§ AIM OF THE EXERCISE: Once you have read the listing, print all of it word for word.

§ RECORDS FOR THIS TASK:
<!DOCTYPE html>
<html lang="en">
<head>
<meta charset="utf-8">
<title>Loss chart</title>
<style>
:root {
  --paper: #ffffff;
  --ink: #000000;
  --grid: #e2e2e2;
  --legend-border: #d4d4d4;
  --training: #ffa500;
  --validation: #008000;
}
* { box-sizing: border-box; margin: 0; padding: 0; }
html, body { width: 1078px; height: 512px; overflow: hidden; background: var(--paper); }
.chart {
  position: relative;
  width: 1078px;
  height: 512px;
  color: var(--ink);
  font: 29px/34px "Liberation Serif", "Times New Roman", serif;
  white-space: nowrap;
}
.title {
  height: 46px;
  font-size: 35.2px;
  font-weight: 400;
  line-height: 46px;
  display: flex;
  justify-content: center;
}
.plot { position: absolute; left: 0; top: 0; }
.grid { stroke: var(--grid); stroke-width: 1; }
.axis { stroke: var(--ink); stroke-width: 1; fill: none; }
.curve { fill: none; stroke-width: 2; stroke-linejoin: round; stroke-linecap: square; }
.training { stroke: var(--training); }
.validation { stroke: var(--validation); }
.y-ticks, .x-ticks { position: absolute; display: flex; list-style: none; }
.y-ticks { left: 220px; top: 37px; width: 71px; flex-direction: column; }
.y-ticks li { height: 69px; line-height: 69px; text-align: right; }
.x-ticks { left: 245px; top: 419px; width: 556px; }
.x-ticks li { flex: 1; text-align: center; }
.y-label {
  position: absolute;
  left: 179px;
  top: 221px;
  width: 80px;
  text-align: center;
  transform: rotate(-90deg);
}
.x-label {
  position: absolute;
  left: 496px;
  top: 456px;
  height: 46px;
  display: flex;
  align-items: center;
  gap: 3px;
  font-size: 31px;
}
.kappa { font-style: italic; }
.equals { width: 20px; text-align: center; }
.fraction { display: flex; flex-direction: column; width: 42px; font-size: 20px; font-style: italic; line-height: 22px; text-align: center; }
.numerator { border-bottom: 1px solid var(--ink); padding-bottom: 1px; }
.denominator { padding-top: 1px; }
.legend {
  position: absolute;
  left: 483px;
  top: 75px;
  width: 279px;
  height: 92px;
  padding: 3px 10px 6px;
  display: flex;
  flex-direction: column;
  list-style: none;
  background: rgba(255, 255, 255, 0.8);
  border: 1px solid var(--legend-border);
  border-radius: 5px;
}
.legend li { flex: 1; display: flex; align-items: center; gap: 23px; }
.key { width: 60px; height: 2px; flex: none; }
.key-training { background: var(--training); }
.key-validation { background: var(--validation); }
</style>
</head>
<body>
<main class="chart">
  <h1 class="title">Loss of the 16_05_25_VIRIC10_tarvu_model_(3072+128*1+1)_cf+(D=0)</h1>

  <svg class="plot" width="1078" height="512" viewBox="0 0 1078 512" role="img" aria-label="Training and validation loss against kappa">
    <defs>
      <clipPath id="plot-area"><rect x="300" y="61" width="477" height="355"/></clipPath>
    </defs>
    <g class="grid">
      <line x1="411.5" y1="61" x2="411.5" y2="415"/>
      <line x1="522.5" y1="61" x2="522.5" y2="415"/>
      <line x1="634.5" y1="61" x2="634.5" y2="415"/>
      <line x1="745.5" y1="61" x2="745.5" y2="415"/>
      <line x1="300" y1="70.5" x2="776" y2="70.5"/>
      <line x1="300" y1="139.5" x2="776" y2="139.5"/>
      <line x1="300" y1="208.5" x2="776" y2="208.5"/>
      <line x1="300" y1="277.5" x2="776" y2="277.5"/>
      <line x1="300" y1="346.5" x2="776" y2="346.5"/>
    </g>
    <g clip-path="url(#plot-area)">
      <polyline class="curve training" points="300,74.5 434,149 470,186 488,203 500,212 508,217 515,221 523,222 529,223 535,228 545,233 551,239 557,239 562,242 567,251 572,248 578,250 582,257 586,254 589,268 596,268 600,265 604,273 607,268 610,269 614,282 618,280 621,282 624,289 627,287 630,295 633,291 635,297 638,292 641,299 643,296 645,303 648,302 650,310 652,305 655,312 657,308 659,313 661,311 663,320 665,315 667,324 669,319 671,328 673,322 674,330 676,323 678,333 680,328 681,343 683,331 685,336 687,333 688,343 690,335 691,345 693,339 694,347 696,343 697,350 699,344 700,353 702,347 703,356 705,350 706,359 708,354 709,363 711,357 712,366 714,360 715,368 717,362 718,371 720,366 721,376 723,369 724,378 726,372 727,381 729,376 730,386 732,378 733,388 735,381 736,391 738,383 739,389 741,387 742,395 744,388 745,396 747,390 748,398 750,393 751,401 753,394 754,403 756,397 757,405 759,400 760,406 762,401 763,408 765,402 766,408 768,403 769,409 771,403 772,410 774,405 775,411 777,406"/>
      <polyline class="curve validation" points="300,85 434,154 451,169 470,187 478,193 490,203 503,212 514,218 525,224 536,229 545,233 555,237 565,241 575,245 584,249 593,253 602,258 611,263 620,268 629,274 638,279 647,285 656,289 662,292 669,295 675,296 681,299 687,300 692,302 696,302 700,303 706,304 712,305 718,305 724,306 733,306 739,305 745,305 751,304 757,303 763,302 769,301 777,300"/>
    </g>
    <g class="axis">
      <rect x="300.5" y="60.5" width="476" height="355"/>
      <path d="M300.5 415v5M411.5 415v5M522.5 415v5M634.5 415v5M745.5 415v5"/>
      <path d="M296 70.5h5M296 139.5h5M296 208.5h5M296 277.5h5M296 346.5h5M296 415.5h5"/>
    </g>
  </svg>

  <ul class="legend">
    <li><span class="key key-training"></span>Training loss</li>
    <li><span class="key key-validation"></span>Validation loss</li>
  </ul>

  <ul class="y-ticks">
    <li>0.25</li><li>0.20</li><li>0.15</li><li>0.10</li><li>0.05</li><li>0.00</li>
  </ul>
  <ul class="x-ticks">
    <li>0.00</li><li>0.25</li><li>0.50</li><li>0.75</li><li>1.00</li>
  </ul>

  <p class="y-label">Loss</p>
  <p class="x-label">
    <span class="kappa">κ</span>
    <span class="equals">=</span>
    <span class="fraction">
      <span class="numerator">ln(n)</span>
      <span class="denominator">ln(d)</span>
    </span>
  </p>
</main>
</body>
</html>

§ COMPLETED TASK:
<!DOCTYPE html>
<html lang="en">
<head>
<meta charset="utf-8">
<title>Loss chart</title>
<style>
:root {
  --paper: #ffffff;
  --ink: #000000;
  --grid: #e2e2e2;
  --legend-border: #d4d4d4;
  --training: #ffa500;
  --validation: #008000;
}
* { box-sizing: border-box; margin: 0; padding: 0; }
html, body { width: 1078px; height: 512px; overflow: hidden; background: var(--paper); }
.chart {
  position: relative;
  width: 1078px;
  height: 512px;
  color: var(--ink);
  font: 29px/34px "Liberation Serif", "Times New Roman", serif;
  white-space: nowrap;
}
.title {
  height: 46px;
  font-size: 35.2px;
  font-weight: 400;
  line-height: 46px;
  display: flex;
  justify-content: center;
}
.plot { position: absolute; left: 0; top: 0; }
.grid { stroke: var(--grid); stroke-width: 1; }
.axis { stroke: var(--ink); stroke-width: 1; fill: none; }
.curve { fill: none; stroke-width: 2; stroke-linejoin: round; stroke-linecap: square; }
.training { stroke: var(--training); }
.validation { stroke: var(--validation); }
.y-ticks, .x-ticks { position: absolute; display: flex; list-style: none; }
.y-ticks { left: 220px; top: 37px; width: 71px; flex-direction: column; }
.y-ticks li { height: 69px; line-height: 69px; text-align: right; }
.x-ticks { left: 245px; top: 419px; width: 556px; }
.x-ticks li { flex: 1; text-align: center; }
.y-label {
  position: absolute;
  left: 179px;
  top: 221px;
  width: 80px;
  text-align: center;
  transform: rotate(-90deg);
}
.x-label {
  position: absolute;
  left: 496px;
  top: 456px;
  height: 46px;
  display: flex;
  align-items: center;
  gap: 3px;
  font-size: 31px;
}
.kappa { font-style: italic; }
.equals { width: 20px; text-align: center; }
.fraction { display: flex; flex-direction: column; width: 42px; font-size: 20px; font-style: italic; line-height: 22px; text-align: center; }
.numerator { border-bottom: 1px solid var(--ink); padding-bottom: 1px; }
.denominator { padding-top: 1px; }
.legend {
  position: absolute;
  left: 483px;
  top: 75px;
  width: 279px;
  height: 92px;
  padding: 3px 10px 6px;
  display: flex;
  flex-direction: column;
  list-style: none;
  background: rgba(255, 255, 255, 0.8);
  border: 1px solid var(--legend-border);
  border-radius: 5px;
}
.legend li { flex: 1; display: flex; align-items: center; gap: 23px; }
.key { width: 60px; height: 2px; flex: none; }
.key-training { background: var(--training); }
.key-validation { background: var(--validation); }
</style>
</head>
<body>
<main class="chart">
  <h1 class="title">Loss of the 16_05_25_VIRIC10_tarvu_model_(3072+128*1+1)_cf+(D=0)</h1>

  <svg class="plot" width="1078" height="512" viewBox="0 0 1078 512" role="img" aria-label="Training and validation loss against kappa">
    <defs>
      <clipPath id="plot-area"><rect x="300" y="61" width="477" height="355"/></clipPath>
    </defs>
    <g class="grid">
      <line x1="411.5" y1="61" x2="411.5" y2="415"/>
      <line x1="522.5" y1="61" x2="522.5" y2="415"/>
      <line x1="634.5" y1="61" x2="634.5" y2="415"/>
      <line x1="745.5" y1="61" x2="745.5" y2="415"/>
      <line x1="300" y1="70.5" x2="776" y2="70.5"/>
      <line x1="300" y1="139.5" x2="776" y2="139.5"/>
      <line x1="300" y1="208.5" x2="776" y2="208.5"/>
      <line x1="300" y1="277.5" x2="776" y2="277.5"/>
      <line x1="300" y1="346.5" x2="776" y2="346.5"/>
    </g>
    <g clip-path="url(#plot-area)">
      <polyline class="curve training" points="300,74.5 434,149 470,186 488,203 500,212 508,217 515,221 523,222 529,223 535,228 545,233 551,239 557,239 562,242 567,251 572,248 578,250 582,257 586,254 589,268 596,268 600,265 604,273 607,268 610,269 614,282 618,280 621,282 624,289 627,287 630,295 633,291 635,297 638,292 641,299 643,296 645,303 648,302 650,310 652,305 655,312 657,308 659,313 661,311 663,320 665,315 667,324 669,319 671,328 673,322 674,330 676,323 678,333 680,328 681,343 683,331 685,336 687,333 688,343 690,335 691,345 693,339 694,347 696,343 697,350 699,344 700,353 702,347 703,356 705,350 706,359 708,354 709,363 711,357 712,366 714,360 715,368 717,362 718,371 720,366 721,376 723,369 724,378 726,372 727,381 729,376 730,386 732,378 733,388 735,381 736,391 738,383 739,389 741,387 742,395 744,388 745,396 747,390 748,398 750,393 751,401 753,394 754,403 756,397 757,405 759,400 760,406 762,401 763,408 765,402 766,408 768,403 769,409 771,403 772,410 774,405 775,411 777,406"/>
      <polyline class="curve validation" points="300,85 434,154 451,169 470,187 478,193 490,203 503,212 514,218 525,224 536,229 545,233 555,237 565,241 575,245 584,249 593,253 602,258 611,263 620,268 629,274 638,279 647,285 656,289 662,292 669,295 675,296 681,299 687,300 692,302 696,302 700,303 706,304 712,305 718,305 724,306 733,306 739,305 745,305 751,304 757,303 763,302 769,301 777,300"/>
    </g>
    <g class="axis">
      <rect x="300.5" y="60.5" width="476" height="355"/>
      <path d="M300.5 415v5M411.5 415v5M522.5 415v5M634.5 415v5M745.5 415v5"/>
      <path d="M296 70.5h5M296 139.5h5M296 208.5h5M296 277.5h5M296 346.5h5M296 415.5h5"/>
    </g>
  </svg>

  <ul class="legend">
    <li><span class="key key-training"></span>Training loss</li>
    <li><span class="key key-validation"></span>Validation loss</li>
  </ul>

  <ul class="y-ticks">
    <li>0.25</li><li>0.20</li><li>0.15</li><li>0.10</li><li>0.05</li><li>0.00</li>
  </ul>
  <ul class="x-ticks">
    <li>0.00</li><li>0.25</li><li>0.50</li><li>0.75</li><li>1.00</li>
  </ul>

  <p class="y-label">Loss</p>
  <p class="x-label">
    <span class="kappa">κ</span>
    <span class="equals">=</span>
    <span class="fraction">
      <span class="numerator">ln(n)</span>
      <span class="denominator">ln(d)</span>
    </span>
  </p>
</main>
</body>
</html>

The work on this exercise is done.